Three tracks from this set have already made it onto vinyl/cd - for all you millions of Pere Ubu fans out there. On the other hand, the rest of the set hasn’t...which means you need it! On the other hand, for those of you who haven’t yet discovered Ubu...well, try the “The Modern Dance” first...‘cause mid/late 70s Pere Ubu was (and is) one of the very finest rock’n’roll bands of all time...

And this set also includes the (great) Peter Laughner on guitar...sadly soon to follow his self-destructive muse to its logical conclusion.

Well...what does it sound like?

To be sure, the source was a, we can’t expect miracles. On the other hand, given the source, the result is is damned impressive. As the allmusic review says... “The feeling that almost anything could happen is tangible.” The result, to my mind, is something unparalleled. In the studio, Ubu were more poised and angular...but live, especially at this stage, they rocked ferociously...being but months away from Rocket From The Tombs.
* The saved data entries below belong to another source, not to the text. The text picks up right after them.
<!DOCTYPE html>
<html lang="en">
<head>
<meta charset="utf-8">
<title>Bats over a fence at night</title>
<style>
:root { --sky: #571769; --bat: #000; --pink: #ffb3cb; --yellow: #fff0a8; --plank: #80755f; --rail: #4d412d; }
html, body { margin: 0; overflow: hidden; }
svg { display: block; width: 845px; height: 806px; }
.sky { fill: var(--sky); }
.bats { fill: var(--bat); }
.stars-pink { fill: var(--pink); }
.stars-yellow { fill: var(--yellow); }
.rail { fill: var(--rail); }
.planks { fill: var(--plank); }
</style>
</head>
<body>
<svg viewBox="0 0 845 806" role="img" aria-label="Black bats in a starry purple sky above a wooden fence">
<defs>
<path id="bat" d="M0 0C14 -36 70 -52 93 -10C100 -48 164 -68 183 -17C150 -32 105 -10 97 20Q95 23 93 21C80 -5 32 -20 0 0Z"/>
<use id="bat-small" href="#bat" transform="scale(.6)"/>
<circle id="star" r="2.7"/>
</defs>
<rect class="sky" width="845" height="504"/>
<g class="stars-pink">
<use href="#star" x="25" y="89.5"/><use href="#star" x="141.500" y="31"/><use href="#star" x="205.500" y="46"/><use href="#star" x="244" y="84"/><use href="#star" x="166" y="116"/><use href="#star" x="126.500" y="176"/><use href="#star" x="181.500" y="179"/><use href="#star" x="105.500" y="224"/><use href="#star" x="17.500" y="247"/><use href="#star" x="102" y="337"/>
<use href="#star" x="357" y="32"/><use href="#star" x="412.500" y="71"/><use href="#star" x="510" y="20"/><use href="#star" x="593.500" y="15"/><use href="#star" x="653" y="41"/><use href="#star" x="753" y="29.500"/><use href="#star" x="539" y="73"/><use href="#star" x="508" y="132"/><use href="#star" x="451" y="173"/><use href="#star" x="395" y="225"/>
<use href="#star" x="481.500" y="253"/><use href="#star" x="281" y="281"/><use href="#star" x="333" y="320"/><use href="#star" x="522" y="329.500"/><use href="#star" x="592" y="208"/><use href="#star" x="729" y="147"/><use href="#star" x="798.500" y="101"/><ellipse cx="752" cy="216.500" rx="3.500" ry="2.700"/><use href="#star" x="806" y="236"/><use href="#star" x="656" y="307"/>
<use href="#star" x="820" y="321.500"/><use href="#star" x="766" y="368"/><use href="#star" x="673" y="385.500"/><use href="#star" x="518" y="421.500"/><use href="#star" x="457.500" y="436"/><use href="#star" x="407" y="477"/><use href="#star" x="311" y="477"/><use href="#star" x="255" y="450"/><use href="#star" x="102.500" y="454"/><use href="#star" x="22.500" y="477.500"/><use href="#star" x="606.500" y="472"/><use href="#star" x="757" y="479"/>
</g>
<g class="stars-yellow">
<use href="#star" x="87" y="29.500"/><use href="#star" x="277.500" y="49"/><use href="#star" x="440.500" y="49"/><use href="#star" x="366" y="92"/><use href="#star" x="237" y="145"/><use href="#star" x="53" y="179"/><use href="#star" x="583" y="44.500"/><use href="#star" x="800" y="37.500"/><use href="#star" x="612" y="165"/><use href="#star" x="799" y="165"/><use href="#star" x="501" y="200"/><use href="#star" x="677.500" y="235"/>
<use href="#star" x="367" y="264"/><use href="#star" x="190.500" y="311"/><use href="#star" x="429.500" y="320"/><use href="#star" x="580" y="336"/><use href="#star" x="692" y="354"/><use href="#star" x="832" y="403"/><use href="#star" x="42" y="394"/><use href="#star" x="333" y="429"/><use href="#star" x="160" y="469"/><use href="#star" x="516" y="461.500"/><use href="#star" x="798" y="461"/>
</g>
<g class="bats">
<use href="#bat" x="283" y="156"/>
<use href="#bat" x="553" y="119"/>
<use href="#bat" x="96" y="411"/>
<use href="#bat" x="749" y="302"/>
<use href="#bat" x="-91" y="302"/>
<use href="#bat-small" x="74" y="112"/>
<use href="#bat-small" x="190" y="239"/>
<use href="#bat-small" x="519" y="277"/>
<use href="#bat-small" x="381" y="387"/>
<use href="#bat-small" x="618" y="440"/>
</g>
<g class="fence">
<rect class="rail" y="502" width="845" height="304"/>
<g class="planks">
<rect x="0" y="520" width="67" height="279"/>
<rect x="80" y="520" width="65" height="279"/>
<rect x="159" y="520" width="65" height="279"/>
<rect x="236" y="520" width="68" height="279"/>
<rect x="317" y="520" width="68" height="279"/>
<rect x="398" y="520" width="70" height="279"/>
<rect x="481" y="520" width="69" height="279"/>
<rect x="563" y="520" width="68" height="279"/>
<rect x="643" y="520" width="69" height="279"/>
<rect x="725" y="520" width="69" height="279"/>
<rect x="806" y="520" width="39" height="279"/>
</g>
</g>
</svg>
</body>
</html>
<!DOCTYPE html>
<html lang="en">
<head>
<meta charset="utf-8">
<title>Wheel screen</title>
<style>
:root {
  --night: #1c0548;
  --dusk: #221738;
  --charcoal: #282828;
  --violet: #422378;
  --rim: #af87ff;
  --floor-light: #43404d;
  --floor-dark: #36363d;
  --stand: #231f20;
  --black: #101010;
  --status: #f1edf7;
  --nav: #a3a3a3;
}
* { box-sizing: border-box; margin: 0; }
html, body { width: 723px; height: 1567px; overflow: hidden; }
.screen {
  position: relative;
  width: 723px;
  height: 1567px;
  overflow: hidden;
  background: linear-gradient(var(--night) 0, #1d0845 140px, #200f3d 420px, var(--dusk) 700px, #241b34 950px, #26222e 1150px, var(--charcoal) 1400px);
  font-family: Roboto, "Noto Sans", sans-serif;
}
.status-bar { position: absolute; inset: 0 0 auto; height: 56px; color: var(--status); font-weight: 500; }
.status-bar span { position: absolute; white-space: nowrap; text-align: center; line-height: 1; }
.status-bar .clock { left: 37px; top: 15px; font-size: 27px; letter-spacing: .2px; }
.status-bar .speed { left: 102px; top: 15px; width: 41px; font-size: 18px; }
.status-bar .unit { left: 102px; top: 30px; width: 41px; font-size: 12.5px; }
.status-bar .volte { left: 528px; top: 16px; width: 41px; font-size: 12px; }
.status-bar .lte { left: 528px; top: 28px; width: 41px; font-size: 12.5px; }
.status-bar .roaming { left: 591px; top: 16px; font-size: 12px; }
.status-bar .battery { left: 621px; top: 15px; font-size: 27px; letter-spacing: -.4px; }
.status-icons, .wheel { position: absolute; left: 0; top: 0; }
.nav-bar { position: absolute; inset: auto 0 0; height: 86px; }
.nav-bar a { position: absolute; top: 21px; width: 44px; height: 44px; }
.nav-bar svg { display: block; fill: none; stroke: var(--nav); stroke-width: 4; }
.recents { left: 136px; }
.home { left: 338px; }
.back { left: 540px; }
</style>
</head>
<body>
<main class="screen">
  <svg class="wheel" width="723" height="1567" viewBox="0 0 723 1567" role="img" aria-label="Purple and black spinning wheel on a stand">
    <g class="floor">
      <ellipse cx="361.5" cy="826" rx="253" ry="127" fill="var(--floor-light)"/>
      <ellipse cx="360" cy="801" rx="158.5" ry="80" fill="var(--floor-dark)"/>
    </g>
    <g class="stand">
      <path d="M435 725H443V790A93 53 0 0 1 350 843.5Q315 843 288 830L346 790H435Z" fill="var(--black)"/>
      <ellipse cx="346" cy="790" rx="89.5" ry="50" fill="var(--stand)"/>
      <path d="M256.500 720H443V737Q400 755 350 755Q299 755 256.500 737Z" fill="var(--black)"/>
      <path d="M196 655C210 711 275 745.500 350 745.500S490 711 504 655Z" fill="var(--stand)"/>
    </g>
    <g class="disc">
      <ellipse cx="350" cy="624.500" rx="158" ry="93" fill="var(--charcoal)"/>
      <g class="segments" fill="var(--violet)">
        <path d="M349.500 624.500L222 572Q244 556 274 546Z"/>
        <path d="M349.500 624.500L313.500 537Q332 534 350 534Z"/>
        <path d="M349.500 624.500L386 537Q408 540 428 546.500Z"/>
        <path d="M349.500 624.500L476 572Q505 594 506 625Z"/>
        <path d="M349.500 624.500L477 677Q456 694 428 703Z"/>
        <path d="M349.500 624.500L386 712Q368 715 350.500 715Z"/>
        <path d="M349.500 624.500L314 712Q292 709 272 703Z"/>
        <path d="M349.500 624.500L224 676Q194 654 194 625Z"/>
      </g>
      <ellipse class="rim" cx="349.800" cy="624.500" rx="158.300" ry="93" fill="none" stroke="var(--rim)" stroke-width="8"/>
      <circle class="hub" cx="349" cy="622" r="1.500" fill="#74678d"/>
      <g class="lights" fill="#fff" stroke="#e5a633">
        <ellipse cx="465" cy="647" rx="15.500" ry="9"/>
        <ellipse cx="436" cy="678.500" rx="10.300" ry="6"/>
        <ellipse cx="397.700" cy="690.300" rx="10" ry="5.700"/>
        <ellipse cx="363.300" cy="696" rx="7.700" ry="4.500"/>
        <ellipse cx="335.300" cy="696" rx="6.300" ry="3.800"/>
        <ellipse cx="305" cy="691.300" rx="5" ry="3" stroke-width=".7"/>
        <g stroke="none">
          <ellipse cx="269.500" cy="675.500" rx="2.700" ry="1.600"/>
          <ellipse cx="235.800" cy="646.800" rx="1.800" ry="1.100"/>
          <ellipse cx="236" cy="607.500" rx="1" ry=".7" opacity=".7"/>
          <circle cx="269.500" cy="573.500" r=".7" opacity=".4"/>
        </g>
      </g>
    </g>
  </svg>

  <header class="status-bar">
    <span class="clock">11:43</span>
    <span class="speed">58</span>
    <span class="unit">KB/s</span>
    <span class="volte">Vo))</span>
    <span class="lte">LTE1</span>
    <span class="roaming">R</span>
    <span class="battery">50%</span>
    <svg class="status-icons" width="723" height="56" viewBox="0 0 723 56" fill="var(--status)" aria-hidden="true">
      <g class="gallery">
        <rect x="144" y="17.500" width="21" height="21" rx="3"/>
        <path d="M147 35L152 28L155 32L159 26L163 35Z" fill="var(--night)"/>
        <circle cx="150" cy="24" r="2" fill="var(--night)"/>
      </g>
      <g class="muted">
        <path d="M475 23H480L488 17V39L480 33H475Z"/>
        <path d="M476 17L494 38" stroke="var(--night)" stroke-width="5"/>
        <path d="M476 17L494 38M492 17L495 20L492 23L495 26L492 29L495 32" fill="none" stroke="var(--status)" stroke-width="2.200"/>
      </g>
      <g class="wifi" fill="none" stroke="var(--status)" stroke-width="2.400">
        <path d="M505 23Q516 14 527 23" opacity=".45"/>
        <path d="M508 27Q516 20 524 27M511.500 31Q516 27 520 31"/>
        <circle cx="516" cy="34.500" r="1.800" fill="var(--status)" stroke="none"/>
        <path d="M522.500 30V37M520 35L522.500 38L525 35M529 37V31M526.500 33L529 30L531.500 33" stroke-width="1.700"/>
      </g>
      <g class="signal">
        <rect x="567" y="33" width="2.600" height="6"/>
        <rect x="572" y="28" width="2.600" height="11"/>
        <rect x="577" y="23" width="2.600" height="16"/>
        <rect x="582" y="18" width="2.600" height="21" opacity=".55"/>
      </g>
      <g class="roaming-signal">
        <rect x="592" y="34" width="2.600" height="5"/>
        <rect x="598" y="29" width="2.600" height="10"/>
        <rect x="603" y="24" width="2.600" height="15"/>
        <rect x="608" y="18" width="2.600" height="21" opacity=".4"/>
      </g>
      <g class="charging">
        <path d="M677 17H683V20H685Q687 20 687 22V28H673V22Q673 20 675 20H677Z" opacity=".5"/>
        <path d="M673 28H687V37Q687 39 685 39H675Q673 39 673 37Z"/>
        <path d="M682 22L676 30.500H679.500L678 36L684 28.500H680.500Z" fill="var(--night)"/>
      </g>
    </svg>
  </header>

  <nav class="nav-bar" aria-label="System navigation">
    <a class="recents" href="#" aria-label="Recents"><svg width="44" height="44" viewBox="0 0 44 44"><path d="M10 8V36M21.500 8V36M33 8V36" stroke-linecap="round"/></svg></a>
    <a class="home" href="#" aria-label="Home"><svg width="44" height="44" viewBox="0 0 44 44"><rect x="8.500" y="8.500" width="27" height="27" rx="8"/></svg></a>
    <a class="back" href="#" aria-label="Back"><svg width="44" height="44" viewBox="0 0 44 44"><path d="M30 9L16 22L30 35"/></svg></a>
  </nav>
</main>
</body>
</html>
“Heart of Darkness” opens...a huge version (nearly eight minutes long) that transforms the darkly masterful groove of the studio version into something brutely physical. Rhythm guitars careen like Rocket From the Tombs at their best, and both Laughner & Herman are in savagely atonal form on their lead excursions...the band would never sound half as savage again...and all for a tiny (and extremely lucky) audience. “30 Seconds Over Tokyo” & “Final Solution”, in particular, strip paint off the a way their studio counterparts never quite did.

The only thing lacking - aside from a better quality master! - is Allen Ravenstein...who didn’t want to play live at this stage, and was replaced (as on their second single) by the underrated Dave Thomas, on EML syth & the defiantly cheap Ace Tone organ.

There’s an earlier/slower version of what became “Non Alignment Pact” in “Gone Gone Gone”, but the old/new songs we know are otherwise largely in their final form...although many - esp. “30 Seconds Over Tokyo” - are restored to their (original) epic dimensions. For good measure, there’re also covers of Seeds, Velvets & Stooges classics, of which my favourite is their monstrous attack on “I Wanna Be Your Dog” (admittedly, an autodestructive “Heroin” comes damn close), complete w/some of Peter Laughner’s most eloquent playing...and a sad reminder of what the world lost went he went missing.

As I said before, not for the novice...but clearly essential for everyone else.

John Henry Calvinist